Oiling the wheels of community
What makes something work? What makes an Incredible Edible that is not in Todmorden, or an UnMonastery project that is not in Matera? We have found that the community projects and initiatives that work best tend to follow something along the lines of these four principles: locally specific, co-produced and collaborative, asset-based and aiming towards resilience.
1. Local: based on local data and knowledge.
Projects need to make sense where there are based: a great idea in one area will not necessarily work elsewhere. This is often the great failure in trying to make an innovative success story work elsewhere: what made it work in the first place, and how do you translate that for its new context?
However beware the fetishisation of local: local does not mean reinventing the wheel and it does not mean not bringing in external experts. You need to have an offer if you are to bother people and take their time.
In practise: in our work on the Social Inclusion and mental wellbeing project, we have worked with local stakeholders to co-produce projects in each area that are based on local data.
In Knowle West, Bristol, our co-production of the final results honed-in on data that showed that people relied on service providers for advice, and that there was a wide-spread feeling that nothing good ever happened in the area- this led to Social Mirror and a local place-finding project.
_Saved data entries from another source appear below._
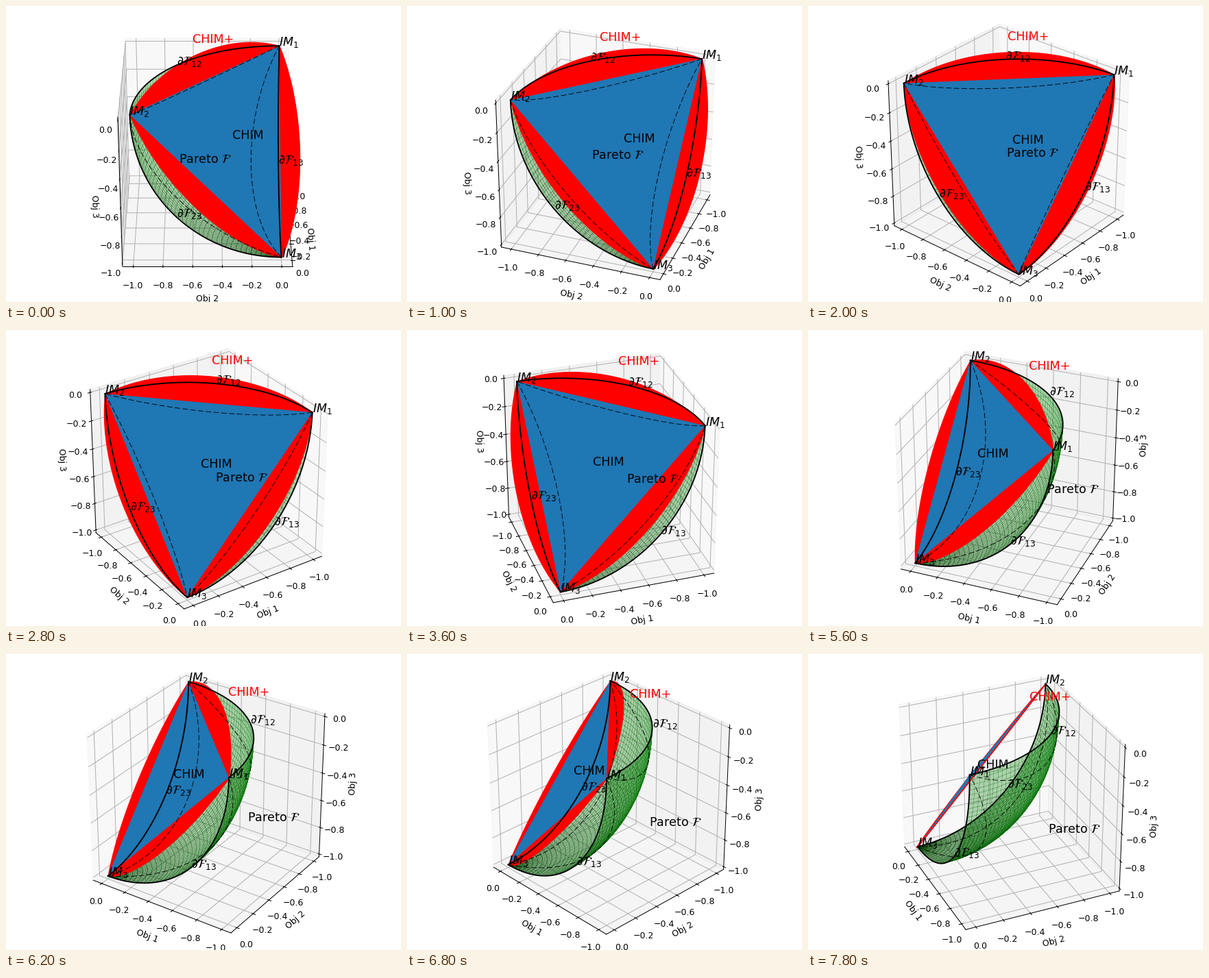
A matplotlib script that plays this animation: 576x432 px, repeating every 8000 ms.

```python
import numpy as np
import matplotlib.pyplot as plt
from matplotlib.animation import FuncAnimation
from mpl_toolkits.mplot3d.art3d import Poly3DCollection

FRAMES, INTERVAL = 40, 200
DEG_PER_FRAME = 4
ELEV = 30
NORMAL = np.ones(3)

fig = plt.figure(figsize=(6.4, 4.8), dpi=90)
ax = fig.add_axes([0, 0, 1, 1], projection="3d", computed_zorder=False)
ax.set_box_aspect((1, 1, 1), zoom=3 ** 0.5 / 1.8294640721620434)


def padded(lo, hi):
    pad = (hi - lo) / 48
    return lo - pad, hi + pad


ax.set_xlim(*padded(-1.05, 0.05))
ax.set_ylim(*padded(-1.05, 0.05))
ax.set_zlim(*padded(-1, 0))
ax.set_xlabel("Obj 1")
ax.set_ylabel("Obj 2")
ax.set_zlabel("Obj 3")

# Individual minima: one negative unit vector per objective
minima = -np.eye(3)
pairs = [(0, 1), (1, 2), (2, 0)]


def arc(p, q, n=60):
    """Quarter circle from p to q on the unit sphere."""
    t = np.linspace(0, np.pi / 2, n)[:, None]
    return np.cos(t) * p + np.sin(t) * q


def to_plane(pts):
    """Project points along the normal onto the plane x + y + z = -1."""
    return pts - (pts.sum(axis=1, keepdims=True) + 1) / 3 * NORMAL


def to_sphere(pts):
    """Push points of that plane along the normal onto the unit sphere."""
    gap = 1 - (pts ** 2).sum(axis=1, keepdims=True)
    return pts - (1 - np.sqrt(1 + 3 * gap)) / -3 * NORMAL


def label(pos, text, color="k"):
    ax.text(*pos, text, color=color, fontsize=14, zorder=6)


# Pareto front: the negative octant of the sphere
angle = np.linspace(0, np.pi / 2, 46)
phi, theta = np.meshgrid(angle, angle)
ax.plot_surface(-np.sin(theta) * np.cos(phi), -np.sin(theta) * np.sin(phi),
                -np.cos(theta), rstride=1, cstride=1, color="green",
                alpha=0.3, linewidth=0, antialiased=False, zorder=1)

arcs = [arc(minima[i], minima[j]) for i, j in pairs]
outline = to_plane(np.vstack(arcs))
ax.add_collection3d(Poly3DCollection([outline], facecolor="red",
                                     edgecolor="red", linewidth=1, zorder=2))
ax.add_collection3d(Poly3DCollection([minima], facecolor="C0",
                                     linewidth=0, zorder=3))

mix = np.linspace(0, 1, 60)[:, None]
for (i, j), curve in zip(pairs, arcs):
    edge = to_sphere((1 - mix) * minima[i] + mix * minima[j])
    ax.plot(*edge.T, "k", linewidth=0.7, dashes=(9, 4), zorder=4)
    ax.plot(*curve.T, "k", linewidth=1.5, zorder=5)
    a, b = sorted((i + 1, j + 1))
    label(curve.mean(axis=0) / np.linalg.norm(curve.mean(axis=0)),
          rf"$\partial\mathcal{{F}}_{{{a}{b}}}$")

for k, point in enumerate(minima, 1):
    label(point, f"$IM_{k}$")
label(-NORMAL / 3, "CHIM")
label(-0.7 * NORMAL, r"Pareto $\mathcal{F}$")
label((-0.6, -0.6, 0.2), "CHIM+", "red")


def update(frame):
    ax.view_init(elev=ELEV, azim=DEG_PER_FRAME * frame)
    return []


anim = FuncAnimation(fig, update, frames=FRAMES, interval=INTERVAL,
                     repeat=True, repeat_delay=0)
plt.show()
```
In Murton, Country Durham, the finding that really caught local stakeholders attention was that single parents had the lowest life satisfaction and mental wellbeing was lowest, and that the data showed that they responded very well to increased social connections – this led to Murton Mams.
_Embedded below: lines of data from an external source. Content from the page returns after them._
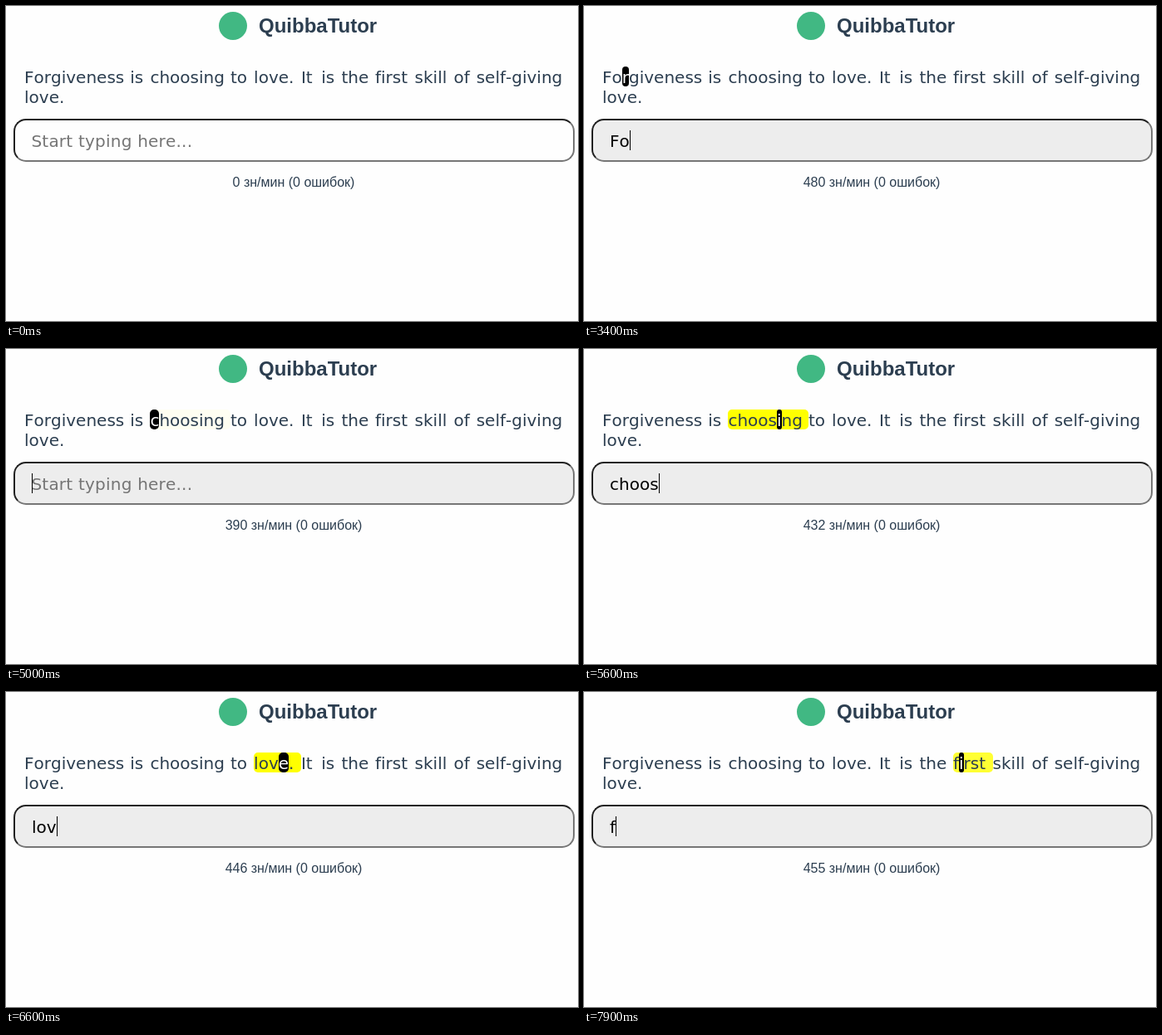
Write an HTML page that moves like this. It is 688x380 px and loops after 8000 ms.

```html
<!DOCTYPE html>
<html lang="en">
<head>
<meta charset="utf-8">
<style>
  html, body { margin: 0; width: 100%; height: 100%; overflow: hidden; background: #fefefe; }
  body { position: relative; color: #2c3e50; font: 20px "DejaVu Sans", sans-serif; font-kerning: none; }
  body > * { position: absolute; white-space: pre; }
  #logo { left: 256px; top: 7px; width: 34px; height: 34px; border-radius: 50%; background: #41b883; }
  #title { left: 304px; top: 10px; font: bold 24px/28px "Liberation Sans", Arial, sans-serif; }
  .word { display: flex; height: 24px; line-height: 26px; border-radius: 5px; }
  .word span { height: 24px; border-radius: 5px; }
  .word span:last-child { flex: 1; }
  .word .now { background: #000; color: #fff; }
  #field { left: 9px; top: 136px; width: 675px; height: 52px; box-sizing: border-box;
    border: 2px inset #767676; border-radius: 15px; background: #fefefe; }
  #field.hover { background: #ededed; }
  #entry { left: 31px; top: 151px; line-height: 24px; color: #000; }
  #caret { position: absolute; top: -1px; width: 1px; height: 24px; background: #000; }
  #hint { margin-left: -.6px; color: #757575; letter-spacing: .22px; }
  #stats { left: 0; width: 692px; top: 204px; text-align: center;
    font: 16px/18px "Liberation Sans", Arial, sans-serif; }
</style>
</head>
<body>
<div id="logo"></div>
<div id="title">QuibbaTutor</div>
<div id="field"></div>
<div id="entry"><span id="typed"></span><i id="caret"></i><span id="hint">Start typing here...</span></div>
<div id="stats"></div>
<script>
const LOOP = 8000, START = 3200;
const text = 'Forgiveness is choosing to love. It is the first skill of self-giving love.';
const lefts = [22, 149.3, 173.4, 269.9, 298.1, 354.9, 379.3, 403.4, 444, 491.6, 538.4, 565.7];
// Typing rhythm: [time in ms, characters typed]
const rhythm = [[3200, 1], [3400, 2], [5000, 15], [6000, 24], [6100, 25], [7100, 35], [7800, 43], [7900, 44]];
const $ = id => document.getElementById(id);

function lerpAlong(x, from, to) {
  const i = Math.max(1, rhythm.findIndex(p => p[from] >= x));
  const a = rhythm[i - 1], b = rhythm[i];
  return a[to] + (x - a[from]) / (b[from] - a[from]) * (b[to] - a[to]);
}
const typedAt = t => t < START ? 0 : Math.floor(lerpAlong(t, 0, 1) + 1e-6);
const timeOf = count => lerpAlong(count, 1, 0);

let index = 0;
const words = text.match(/\S+ ?/g).map((str, i) => {
  const el = document.createElement('div');
  const wraps = i === lefts.length;
  el.className = 'word';
  el.style.left = (wraps ? 22 : lefts[i]) + 'px';
  el.style.top = (wraps ? 97 : 73) + 'px';
  if (!wraps) el.style.width = (lefts[i + 1] || 677) - lefts[i] + 'px';
  for (const ch of str) el.appendChild(document.createElement('span')).textContent = ch;
  document.body.append(el);
  const word = { el, str, first: index };
  index += str.length;
  return word;
});

function caretOn(t) {
  return t >= 700 && t < 1400 || t >= 1900 && t < 2400 || t >= 2900;
}

function draw(now) {
  const t = Math.floor(now % LOOP / 100) * 100;
  const count = typedAt(t);
  let typed = '';

  words.forEach(({ el, str, first }, i) => {
    const pos = count - first;
    const active = count > 0 && pos >= 0 && pos < str.length;
    if (active) typed = str.slice(0, pos);
    const glow = active && i ? Math.min(1, .05 + .0075 * (t - timeOf(first))) : 0;
    el.style.background = `rgba(255,255,0,${glow})`;
    [...el.children].forEach((c, k) => c.classList.toggle('now', active && k === pos));
  });

  $('typed').textContent = typed;
  $('hint').hidden = typed !== '';
  $('caret').hidden = !caretOn(t);
  $('field').classList.toggle('hover', t >= 1400);

  // Speed counts letters without spaces, on a quarter-second clock
  const letters = text.slice(0, count).replace(/ /g, '').length;
  const seconds = Math.round((t - 3050) / 250) / 4;
  const speed = count ? Math.round(letters * 60 / seconds) : 0;
  $('stats').textContent = `${speed} зн/мин (0 ошибок)`;
  requestAnimationFrame(() => draw(performance.now() - begin));
}
const begin = performance.now();
draw(0);
</script>
</body>
</html>
```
2. Co-produced: collaborate, do not ‘provide’.
It is important to ensure that you work with local people and stakeholders in planning projects, on an equal footing. This is not the same as consultation: “you told us, we did”, is not good enough. I have lost count of the amount of times I have heard local authority figures complain that they are providing ‘n’ service or ‘n’ event and people “just don’t turn up”.
However: co-production is not always appropriate. There is a scale that runs from long-term condition to one-off crisis, intersected by one that runs from infrastructure to social structure.
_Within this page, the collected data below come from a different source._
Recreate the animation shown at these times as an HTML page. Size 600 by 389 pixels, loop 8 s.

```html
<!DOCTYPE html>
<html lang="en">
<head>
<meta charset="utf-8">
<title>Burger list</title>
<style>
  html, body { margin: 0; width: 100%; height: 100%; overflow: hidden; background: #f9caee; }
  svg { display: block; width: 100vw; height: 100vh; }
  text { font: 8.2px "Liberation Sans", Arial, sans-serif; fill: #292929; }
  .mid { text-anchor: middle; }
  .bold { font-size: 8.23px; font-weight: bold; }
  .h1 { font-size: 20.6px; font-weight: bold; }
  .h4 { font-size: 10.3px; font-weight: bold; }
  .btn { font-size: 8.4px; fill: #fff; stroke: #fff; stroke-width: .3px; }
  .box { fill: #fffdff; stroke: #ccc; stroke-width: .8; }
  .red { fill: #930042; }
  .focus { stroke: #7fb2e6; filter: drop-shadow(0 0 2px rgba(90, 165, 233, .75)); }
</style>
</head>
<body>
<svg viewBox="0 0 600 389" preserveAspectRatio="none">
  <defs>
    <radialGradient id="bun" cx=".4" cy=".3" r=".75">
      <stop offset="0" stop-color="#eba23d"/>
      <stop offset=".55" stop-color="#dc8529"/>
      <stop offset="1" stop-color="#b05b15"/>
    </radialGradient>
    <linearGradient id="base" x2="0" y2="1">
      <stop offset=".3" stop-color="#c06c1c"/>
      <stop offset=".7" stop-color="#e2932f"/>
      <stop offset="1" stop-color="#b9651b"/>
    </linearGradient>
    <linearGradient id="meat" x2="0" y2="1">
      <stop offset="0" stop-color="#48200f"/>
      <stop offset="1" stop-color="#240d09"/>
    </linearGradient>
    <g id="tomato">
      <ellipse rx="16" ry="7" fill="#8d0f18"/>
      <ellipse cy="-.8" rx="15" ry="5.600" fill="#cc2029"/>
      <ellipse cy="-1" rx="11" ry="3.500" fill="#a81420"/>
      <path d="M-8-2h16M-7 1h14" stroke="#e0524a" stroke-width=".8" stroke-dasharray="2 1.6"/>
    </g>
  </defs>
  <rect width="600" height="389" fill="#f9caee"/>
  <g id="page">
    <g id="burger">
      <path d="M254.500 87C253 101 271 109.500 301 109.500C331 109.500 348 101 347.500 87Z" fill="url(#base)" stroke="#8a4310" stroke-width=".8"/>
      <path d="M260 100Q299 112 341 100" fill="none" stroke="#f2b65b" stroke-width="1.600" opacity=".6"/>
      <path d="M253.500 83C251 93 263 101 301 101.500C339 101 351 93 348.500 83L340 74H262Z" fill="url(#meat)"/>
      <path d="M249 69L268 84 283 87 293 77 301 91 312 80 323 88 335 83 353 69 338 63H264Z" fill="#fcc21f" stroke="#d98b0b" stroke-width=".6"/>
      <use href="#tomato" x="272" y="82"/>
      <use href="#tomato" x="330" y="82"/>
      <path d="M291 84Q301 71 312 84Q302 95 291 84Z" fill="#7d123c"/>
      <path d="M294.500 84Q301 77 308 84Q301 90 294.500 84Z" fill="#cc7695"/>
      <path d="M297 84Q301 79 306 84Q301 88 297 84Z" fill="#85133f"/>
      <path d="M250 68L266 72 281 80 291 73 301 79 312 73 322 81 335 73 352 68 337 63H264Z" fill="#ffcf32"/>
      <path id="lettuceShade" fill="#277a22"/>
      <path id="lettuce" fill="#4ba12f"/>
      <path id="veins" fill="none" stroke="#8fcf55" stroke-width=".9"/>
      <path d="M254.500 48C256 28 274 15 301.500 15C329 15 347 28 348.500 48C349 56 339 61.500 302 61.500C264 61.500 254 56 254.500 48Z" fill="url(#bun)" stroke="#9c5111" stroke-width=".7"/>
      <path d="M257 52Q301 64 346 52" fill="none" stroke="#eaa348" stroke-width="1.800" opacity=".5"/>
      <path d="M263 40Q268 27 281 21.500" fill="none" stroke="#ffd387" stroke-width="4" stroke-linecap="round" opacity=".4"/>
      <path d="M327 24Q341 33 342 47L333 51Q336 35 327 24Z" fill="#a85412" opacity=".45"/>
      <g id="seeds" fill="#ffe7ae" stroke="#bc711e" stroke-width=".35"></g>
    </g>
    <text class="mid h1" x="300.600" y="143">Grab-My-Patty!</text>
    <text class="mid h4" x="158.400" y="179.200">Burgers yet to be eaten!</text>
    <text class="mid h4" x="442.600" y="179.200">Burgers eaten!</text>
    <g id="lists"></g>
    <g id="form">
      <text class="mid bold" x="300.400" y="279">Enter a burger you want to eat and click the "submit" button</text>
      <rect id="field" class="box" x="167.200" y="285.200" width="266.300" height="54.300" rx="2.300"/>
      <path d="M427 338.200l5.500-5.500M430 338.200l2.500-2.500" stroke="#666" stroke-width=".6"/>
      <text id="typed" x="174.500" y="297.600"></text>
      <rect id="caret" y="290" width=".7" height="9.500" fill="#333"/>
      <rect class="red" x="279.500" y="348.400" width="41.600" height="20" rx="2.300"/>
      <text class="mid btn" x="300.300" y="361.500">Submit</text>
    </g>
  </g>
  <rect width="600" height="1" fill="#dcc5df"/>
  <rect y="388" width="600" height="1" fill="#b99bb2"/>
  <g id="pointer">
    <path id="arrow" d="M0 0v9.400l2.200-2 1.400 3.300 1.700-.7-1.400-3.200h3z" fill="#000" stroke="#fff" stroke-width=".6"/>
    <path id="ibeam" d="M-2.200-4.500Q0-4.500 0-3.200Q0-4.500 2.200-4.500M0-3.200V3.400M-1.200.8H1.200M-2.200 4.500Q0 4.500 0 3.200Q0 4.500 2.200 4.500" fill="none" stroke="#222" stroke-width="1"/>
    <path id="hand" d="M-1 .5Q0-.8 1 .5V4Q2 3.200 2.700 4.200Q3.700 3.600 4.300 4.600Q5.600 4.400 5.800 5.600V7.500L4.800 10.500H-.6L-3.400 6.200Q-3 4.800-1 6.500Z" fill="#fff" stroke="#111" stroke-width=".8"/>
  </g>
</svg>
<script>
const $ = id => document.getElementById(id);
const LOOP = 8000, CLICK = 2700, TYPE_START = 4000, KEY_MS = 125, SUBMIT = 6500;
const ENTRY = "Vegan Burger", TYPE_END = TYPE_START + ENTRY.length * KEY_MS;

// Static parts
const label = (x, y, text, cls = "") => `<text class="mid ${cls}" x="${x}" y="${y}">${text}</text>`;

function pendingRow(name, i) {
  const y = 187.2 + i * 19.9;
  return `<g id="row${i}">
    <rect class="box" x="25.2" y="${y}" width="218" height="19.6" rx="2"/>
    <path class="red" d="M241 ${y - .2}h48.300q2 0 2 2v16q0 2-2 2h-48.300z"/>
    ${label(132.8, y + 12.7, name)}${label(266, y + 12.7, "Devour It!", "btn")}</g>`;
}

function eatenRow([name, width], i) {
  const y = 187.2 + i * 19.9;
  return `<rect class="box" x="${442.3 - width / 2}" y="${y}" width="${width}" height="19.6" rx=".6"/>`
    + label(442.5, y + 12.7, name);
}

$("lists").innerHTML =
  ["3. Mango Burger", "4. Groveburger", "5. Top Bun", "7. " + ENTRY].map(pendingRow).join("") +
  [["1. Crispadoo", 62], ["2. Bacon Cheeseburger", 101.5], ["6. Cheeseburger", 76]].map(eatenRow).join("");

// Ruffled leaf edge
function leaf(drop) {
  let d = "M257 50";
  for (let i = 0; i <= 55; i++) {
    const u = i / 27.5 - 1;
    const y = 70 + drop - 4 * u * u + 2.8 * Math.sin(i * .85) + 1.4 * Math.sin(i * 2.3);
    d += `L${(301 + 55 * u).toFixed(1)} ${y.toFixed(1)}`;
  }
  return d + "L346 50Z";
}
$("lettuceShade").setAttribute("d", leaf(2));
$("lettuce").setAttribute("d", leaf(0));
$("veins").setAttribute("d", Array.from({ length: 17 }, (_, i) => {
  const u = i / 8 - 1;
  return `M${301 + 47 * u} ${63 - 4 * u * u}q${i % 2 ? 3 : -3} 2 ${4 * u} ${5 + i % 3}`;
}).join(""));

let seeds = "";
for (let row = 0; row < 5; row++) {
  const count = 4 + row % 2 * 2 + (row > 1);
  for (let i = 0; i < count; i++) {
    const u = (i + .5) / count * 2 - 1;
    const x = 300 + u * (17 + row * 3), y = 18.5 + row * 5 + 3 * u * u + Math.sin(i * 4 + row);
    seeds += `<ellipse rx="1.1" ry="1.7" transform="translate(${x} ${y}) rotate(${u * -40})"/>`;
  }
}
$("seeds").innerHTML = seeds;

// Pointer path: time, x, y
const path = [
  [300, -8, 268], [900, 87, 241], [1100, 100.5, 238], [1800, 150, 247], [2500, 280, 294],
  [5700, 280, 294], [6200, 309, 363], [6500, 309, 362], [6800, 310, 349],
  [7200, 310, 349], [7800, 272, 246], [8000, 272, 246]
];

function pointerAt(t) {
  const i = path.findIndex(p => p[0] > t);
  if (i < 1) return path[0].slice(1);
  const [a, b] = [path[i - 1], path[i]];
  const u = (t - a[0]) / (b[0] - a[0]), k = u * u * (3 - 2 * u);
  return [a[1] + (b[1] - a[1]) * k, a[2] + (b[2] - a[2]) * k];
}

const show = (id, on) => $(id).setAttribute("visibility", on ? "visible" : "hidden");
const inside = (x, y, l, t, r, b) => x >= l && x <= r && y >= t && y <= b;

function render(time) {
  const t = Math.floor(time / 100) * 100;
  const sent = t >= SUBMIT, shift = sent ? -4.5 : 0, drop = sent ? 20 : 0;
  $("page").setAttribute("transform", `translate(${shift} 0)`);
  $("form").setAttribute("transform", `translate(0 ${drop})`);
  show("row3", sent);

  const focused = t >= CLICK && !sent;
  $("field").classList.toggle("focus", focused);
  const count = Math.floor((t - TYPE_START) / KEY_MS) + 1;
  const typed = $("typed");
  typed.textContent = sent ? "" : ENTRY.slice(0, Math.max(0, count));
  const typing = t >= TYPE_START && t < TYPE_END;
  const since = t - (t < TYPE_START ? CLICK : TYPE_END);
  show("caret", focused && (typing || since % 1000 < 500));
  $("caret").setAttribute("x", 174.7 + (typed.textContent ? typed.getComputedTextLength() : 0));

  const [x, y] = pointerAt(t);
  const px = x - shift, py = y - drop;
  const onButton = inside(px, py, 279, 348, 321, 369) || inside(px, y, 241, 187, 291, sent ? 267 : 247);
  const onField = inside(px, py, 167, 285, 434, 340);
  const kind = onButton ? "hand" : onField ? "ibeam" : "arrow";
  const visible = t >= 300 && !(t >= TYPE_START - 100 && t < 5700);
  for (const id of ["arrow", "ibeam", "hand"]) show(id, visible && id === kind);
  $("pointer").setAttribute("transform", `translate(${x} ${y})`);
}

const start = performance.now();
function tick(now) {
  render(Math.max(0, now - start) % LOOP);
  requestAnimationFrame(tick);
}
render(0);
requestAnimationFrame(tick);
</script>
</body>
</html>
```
The closer you are to longer-term condition and social structure the more co-production is appropriate, the closer you are to crisis and infrastructure, the more ‘the-state-as-responsible-adult’ is appropriate: if you are having a heart attack you will need a non-co-produced state-led intervention to save you; to ensure you live beyond fifty, community-based services and a co-produced approach to managing your lifestyle will be most appropriate.
In practice: our community partner, the New Highfields Resident’s Group, is very effective at delivering youth and parent-and-toddler services as they do very intensive work to ensure that local residents shape their offer. It has required a lot of work to ensure that the local services see this as an asset, instead of viewing them as ‘competitor’ service providers who only have high footfall as their services are free.
However, when there are safeguarding issues, it is most appropriate that there are channels between service providers and community activities to ensure that the appropriate response is followed: this is articulated by community youth workers having self-help sessions with local council practitioners, and clear lines of communication with service providers such as care workers and the police.
3. Asset-based: trust your people and trust the process. Really working in an asset-based way is hard, and it often requires that you check your own assumptions. There is a need to link to what is already working and enhance it, and to then plug gaps or improve whatever is missing. This often takes time, and working in a truly asset-based way can be painful for local providers as they need to let go of control.
In practice: the Social Mirror project acts as a broker between local people and existing services. We use digitised Social Prescribing to link local people to community activities and groups that are already happening in their local area. Now, post-pilot, the key question will be whether the project will manage to properly integrate with existing processes, eventually becoming locally owned.
4. Resilient: build for resilience and sustainability. Projects need to ultimately be owned by a broad enough range of local stakeholders to ensure their survival over the medium to long-term. In ecological terms, resilience is the capacity of system to withstand shocks. In network terms, resilience means that the key players and drivers around a project need to be sufficiently intertwined and diverse that people – and funding streams! – can come in and out of the fore without the project falling over. A project with one key person driving it forward is just as fragile as a project with only one possible revenue stream.
In practice: our research in Littlehampton highlighted a handful of key community players who were known to get things done. By working with the national Community Organisers programme, 5 local people were recruited to door- knock locally over a year, engaging with around 500 people each and aiming to surface and jump-start civic activity. We are just coming up to the end of the year, a local resident-led campaign to challenge housing being built on local green spaces is just one of many different projects that have spun out thanks to our organisers.
Part 1: Five community rules, can be found here
This Summer she will be cycling 1000km in memory of our RSA colleague Dr Emma Lindley and in aid of Mind
You can find her on twitter: @la_gaia